Whenever a line in the following entries includes "function", tally it. Report nothing except the final count.

DATA PROVIDED:
━━━━━━━━━━
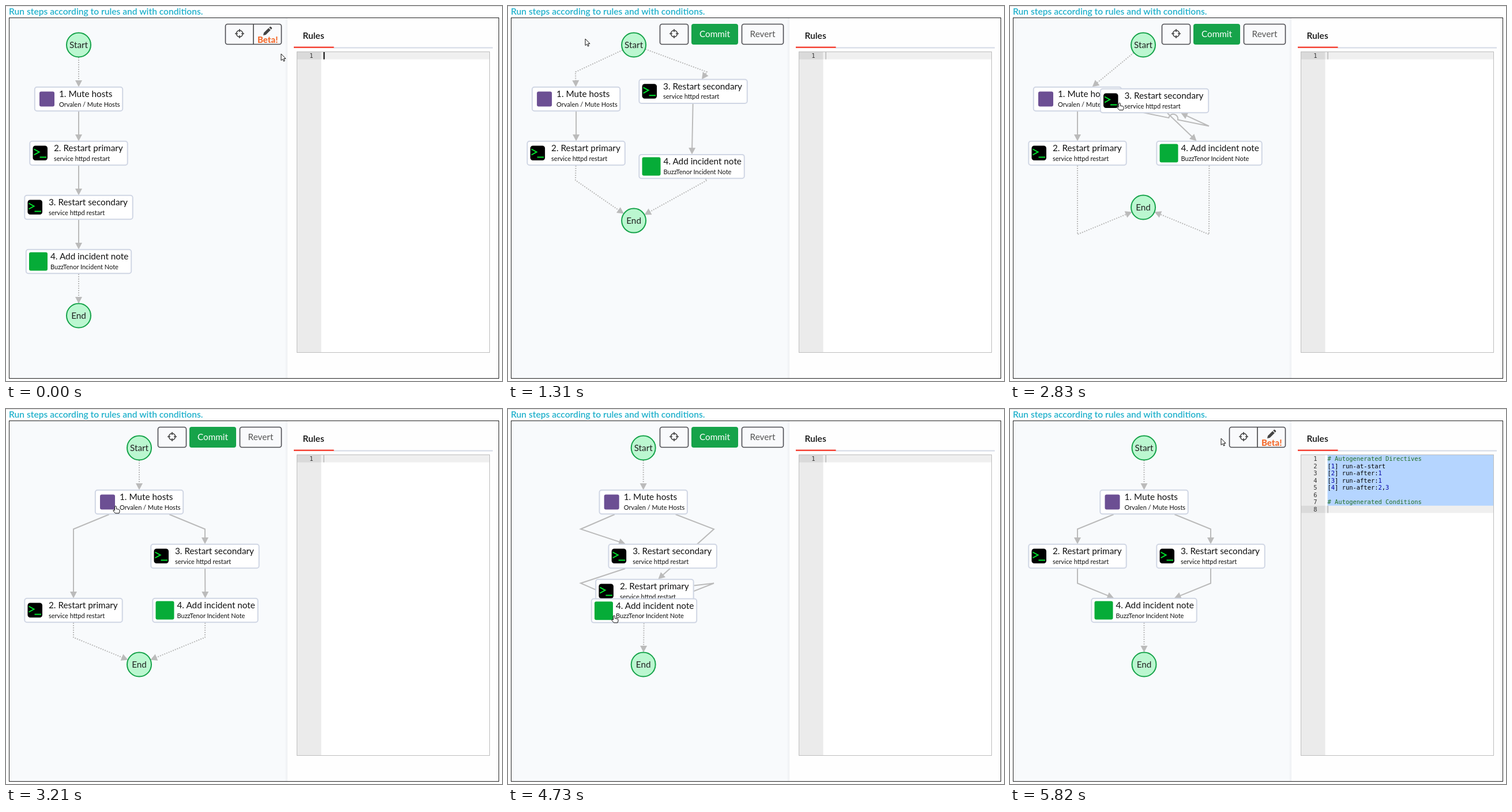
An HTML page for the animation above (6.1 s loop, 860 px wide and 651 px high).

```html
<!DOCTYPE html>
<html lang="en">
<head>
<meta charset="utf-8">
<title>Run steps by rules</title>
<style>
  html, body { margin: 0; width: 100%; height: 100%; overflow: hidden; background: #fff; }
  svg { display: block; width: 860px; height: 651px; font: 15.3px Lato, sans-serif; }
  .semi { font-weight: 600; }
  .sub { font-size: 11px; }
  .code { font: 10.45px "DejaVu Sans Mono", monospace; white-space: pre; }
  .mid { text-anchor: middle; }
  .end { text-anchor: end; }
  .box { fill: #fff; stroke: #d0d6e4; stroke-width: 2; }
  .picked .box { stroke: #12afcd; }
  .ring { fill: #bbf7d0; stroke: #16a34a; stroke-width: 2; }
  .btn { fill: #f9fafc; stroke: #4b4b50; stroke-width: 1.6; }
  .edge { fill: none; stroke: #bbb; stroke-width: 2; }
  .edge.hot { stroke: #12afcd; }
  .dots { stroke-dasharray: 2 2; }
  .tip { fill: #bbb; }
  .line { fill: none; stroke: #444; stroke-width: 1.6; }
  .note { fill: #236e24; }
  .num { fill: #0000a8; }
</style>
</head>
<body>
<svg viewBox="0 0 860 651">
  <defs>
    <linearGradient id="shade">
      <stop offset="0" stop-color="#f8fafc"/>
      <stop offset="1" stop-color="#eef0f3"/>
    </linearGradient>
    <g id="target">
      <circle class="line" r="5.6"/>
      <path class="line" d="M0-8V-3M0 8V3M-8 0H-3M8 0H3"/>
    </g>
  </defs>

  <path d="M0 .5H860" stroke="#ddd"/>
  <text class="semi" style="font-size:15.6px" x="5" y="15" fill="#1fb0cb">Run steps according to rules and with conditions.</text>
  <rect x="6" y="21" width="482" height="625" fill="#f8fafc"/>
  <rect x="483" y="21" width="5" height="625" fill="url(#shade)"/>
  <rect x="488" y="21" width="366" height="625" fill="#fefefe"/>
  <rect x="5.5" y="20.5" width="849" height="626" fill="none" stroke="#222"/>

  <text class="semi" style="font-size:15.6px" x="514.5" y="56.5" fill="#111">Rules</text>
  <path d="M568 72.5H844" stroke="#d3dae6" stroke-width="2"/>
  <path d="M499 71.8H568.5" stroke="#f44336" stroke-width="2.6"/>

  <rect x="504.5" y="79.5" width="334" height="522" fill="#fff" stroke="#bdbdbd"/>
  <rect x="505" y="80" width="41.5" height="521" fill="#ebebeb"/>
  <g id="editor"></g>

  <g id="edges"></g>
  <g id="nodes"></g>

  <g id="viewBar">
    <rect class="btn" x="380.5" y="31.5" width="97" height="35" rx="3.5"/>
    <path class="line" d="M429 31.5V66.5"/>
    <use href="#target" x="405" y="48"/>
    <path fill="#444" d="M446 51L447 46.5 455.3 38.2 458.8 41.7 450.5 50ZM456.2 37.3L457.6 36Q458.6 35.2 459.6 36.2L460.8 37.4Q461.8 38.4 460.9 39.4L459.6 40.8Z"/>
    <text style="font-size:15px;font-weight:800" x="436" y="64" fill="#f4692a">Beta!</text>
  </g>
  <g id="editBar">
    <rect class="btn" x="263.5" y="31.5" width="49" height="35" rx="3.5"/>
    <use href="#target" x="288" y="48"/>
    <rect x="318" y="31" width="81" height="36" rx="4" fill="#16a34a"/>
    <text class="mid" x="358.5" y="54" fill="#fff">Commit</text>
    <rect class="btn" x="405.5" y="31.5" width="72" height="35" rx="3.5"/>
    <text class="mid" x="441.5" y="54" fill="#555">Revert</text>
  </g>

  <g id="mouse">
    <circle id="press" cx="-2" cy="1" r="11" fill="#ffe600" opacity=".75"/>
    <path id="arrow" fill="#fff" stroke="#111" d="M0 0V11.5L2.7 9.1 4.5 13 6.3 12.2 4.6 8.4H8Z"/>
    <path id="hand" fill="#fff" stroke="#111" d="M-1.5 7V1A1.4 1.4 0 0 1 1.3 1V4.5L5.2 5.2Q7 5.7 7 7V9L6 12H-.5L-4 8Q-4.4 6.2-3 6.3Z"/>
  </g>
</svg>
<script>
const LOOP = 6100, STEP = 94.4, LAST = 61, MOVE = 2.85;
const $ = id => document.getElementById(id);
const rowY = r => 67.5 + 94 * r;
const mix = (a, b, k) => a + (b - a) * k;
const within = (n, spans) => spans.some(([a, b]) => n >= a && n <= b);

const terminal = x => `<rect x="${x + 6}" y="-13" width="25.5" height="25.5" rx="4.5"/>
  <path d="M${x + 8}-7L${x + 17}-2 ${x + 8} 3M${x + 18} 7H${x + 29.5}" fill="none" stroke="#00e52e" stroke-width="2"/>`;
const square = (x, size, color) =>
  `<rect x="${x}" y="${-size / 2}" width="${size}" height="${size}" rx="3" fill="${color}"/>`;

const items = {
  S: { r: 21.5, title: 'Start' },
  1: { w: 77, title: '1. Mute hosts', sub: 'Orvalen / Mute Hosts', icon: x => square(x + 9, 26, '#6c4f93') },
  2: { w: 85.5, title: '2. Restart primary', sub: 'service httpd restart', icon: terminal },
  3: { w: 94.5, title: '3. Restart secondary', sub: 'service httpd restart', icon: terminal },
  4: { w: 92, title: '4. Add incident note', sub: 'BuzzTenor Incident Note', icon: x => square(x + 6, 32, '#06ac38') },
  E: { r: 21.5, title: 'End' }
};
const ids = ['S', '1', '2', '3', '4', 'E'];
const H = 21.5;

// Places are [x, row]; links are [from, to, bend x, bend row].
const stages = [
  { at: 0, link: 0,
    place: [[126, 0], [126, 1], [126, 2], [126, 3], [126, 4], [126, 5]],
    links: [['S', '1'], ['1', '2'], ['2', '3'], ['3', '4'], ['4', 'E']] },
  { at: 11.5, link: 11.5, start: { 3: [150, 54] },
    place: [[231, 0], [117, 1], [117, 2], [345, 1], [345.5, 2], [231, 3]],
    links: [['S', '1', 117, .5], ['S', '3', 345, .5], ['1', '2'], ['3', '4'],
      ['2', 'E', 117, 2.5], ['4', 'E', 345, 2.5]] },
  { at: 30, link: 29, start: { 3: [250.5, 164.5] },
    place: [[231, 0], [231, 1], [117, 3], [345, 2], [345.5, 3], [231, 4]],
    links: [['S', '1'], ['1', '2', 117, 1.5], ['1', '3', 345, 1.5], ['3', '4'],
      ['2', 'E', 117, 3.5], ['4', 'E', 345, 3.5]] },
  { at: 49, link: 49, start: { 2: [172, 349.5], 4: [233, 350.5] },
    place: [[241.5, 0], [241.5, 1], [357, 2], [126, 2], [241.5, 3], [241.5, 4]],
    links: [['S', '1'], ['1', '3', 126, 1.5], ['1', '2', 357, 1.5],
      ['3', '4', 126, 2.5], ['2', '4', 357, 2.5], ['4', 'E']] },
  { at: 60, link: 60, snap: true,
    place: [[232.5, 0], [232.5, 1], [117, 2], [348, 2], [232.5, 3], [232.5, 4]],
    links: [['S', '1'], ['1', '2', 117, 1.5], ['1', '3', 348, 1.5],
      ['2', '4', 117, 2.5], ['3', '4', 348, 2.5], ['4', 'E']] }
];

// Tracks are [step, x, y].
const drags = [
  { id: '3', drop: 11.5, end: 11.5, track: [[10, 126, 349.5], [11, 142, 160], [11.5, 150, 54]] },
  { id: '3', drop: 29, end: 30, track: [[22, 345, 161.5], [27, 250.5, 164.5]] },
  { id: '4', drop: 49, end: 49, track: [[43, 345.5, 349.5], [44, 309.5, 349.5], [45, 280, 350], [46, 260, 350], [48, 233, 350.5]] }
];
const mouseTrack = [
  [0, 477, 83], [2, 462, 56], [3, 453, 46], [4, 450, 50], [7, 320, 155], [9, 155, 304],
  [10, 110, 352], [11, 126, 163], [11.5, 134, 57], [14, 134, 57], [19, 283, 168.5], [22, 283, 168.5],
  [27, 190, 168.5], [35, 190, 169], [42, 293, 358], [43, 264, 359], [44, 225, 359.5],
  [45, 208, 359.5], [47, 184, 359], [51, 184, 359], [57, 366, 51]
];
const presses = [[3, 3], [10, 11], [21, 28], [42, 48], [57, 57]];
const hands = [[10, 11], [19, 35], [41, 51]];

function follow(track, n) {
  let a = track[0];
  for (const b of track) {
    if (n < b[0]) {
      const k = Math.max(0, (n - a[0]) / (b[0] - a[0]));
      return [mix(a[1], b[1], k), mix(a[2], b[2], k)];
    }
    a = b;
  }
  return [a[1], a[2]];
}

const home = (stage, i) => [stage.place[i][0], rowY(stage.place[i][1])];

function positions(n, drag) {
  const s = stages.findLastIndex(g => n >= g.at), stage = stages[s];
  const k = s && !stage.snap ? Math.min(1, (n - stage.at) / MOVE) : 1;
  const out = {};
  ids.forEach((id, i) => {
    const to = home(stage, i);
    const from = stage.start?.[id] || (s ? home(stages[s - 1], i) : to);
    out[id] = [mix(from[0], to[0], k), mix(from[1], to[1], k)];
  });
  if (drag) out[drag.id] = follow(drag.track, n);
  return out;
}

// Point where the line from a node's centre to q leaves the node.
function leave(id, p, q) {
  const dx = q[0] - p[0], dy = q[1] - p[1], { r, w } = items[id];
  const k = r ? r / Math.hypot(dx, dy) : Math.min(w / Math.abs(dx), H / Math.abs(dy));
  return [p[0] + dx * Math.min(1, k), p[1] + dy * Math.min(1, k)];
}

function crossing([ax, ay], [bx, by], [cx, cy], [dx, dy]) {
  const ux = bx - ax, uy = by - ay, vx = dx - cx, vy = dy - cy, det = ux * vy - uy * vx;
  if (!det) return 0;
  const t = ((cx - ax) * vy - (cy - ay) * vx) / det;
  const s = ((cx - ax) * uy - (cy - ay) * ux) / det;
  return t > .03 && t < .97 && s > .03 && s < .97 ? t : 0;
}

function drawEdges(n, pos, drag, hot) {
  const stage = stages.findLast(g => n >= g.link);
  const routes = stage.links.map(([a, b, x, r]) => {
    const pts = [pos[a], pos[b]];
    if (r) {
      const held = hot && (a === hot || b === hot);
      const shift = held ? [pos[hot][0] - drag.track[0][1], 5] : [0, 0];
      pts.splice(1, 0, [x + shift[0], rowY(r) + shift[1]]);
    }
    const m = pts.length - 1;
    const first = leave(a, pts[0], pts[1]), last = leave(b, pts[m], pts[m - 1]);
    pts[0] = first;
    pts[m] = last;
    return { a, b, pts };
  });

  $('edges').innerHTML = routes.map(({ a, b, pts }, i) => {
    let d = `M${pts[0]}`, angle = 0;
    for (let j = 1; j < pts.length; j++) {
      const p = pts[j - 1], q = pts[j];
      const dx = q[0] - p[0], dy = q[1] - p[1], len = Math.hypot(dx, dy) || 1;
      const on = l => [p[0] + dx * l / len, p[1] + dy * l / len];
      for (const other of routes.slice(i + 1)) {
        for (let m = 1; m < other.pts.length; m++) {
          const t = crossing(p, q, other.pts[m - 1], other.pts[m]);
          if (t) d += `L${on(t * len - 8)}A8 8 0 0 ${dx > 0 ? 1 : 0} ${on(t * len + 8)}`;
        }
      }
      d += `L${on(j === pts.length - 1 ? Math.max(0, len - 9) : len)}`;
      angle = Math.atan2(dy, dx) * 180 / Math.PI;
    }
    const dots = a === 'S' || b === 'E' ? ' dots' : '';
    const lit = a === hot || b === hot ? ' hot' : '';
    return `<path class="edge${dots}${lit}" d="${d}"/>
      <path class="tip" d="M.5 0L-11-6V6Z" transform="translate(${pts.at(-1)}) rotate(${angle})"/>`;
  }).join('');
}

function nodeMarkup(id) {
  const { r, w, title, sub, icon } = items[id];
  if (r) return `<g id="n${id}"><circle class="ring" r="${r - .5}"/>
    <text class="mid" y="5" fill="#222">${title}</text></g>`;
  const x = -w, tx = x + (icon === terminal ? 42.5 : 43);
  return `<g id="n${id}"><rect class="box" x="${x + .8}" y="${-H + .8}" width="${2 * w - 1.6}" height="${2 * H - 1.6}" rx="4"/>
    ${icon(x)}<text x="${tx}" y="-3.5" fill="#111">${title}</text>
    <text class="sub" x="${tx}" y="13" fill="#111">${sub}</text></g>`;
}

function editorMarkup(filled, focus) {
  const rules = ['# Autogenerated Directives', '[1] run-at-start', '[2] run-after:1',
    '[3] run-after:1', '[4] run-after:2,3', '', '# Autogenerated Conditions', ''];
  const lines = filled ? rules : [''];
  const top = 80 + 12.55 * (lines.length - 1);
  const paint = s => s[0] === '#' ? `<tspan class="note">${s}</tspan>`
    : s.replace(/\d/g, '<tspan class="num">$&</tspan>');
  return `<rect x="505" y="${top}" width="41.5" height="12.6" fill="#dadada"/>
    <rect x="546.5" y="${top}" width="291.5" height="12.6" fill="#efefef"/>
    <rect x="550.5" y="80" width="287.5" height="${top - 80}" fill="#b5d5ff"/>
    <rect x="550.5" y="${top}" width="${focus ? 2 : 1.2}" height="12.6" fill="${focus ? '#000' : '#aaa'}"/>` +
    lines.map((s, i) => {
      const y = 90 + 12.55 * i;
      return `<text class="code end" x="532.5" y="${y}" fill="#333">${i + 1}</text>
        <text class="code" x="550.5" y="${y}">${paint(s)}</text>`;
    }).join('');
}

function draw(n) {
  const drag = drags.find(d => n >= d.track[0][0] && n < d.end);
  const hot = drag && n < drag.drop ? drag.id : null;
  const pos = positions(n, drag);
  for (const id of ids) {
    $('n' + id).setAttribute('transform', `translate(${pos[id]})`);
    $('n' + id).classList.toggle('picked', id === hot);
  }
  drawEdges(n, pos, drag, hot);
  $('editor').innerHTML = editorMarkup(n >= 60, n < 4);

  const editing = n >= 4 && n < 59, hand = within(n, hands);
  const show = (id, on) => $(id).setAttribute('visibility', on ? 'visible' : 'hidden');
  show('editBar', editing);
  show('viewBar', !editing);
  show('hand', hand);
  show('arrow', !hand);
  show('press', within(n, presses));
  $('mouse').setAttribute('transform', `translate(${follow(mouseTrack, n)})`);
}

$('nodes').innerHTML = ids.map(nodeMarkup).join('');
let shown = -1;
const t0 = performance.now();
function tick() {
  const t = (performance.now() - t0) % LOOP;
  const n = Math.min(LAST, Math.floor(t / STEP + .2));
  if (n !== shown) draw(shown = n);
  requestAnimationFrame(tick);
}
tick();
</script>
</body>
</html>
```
━━━━━━━━━━
RESULT FOR THIS EXERCISE: 9